*** Materials provided ***

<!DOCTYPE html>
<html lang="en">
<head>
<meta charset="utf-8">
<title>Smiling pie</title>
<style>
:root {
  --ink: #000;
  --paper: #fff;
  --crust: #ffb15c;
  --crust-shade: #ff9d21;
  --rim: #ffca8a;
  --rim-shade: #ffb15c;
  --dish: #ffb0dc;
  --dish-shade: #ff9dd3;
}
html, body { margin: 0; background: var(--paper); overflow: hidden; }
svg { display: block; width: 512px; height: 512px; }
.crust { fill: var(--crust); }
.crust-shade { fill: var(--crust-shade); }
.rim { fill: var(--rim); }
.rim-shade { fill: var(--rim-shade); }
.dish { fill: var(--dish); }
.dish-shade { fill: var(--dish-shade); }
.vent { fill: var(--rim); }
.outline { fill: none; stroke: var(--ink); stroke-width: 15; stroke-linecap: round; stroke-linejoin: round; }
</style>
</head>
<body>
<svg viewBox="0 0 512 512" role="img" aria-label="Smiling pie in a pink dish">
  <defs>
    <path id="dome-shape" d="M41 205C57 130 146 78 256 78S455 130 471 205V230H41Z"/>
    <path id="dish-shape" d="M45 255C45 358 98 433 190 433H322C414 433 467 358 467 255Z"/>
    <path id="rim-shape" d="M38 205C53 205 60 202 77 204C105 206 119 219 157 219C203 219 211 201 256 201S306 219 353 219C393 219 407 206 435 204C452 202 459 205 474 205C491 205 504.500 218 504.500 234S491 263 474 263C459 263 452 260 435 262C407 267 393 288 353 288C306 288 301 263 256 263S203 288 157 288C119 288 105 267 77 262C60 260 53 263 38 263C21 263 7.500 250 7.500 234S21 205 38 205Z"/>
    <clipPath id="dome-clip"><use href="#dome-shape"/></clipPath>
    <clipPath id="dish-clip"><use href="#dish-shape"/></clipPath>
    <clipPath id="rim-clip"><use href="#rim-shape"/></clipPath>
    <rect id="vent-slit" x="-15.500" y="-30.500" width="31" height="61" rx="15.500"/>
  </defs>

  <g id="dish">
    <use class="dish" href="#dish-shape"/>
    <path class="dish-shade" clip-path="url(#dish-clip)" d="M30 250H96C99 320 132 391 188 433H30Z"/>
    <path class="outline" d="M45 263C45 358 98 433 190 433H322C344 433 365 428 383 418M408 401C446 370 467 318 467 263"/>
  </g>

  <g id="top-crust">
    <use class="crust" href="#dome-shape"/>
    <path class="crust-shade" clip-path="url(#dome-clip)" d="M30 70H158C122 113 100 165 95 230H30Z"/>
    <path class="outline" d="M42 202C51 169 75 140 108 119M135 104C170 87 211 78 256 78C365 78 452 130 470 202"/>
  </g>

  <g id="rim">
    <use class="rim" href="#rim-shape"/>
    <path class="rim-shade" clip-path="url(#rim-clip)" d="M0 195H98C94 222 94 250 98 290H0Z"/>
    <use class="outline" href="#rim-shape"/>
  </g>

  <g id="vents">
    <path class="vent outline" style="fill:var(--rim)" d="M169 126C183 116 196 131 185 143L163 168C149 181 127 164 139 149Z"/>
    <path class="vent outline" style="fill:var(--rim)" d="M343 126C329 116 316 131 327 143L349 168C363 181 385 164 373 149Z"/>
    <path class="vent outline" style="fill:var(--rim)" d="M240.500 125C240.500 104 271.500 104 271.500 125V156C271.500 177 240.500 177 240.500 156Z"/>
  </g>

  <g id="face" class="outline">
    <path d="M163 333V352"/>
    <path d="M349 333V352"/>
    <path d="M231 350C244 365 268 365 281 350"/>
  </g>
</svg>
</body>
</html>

*** End of Materials provided ***

Description of the task: Using the entries above, give again exactly the lines from the line holding "70H158C122 113 100" through the line holding "195H98C94 222 94". Include both end lines and nothing else.

Solution for this task:
    <path class="crust-shade" clip-path="url(#dome-clip)" d="M30 70H158C122 113 100 165 95 230H30Z"/>
    <path class="outline" d="M42 202C51 169 75 140 108 119M135 104C170 87 211 78 256 78C365 78 452 130 470 202"/>
  </g>

  <g id="rim">
    <use class="rim" href="#rim-shape"/>
    <path class="rim-shade" clip-path="url(#rim-clip)" d="M0 195H98C94 222 94 250 98 290H0Z"/>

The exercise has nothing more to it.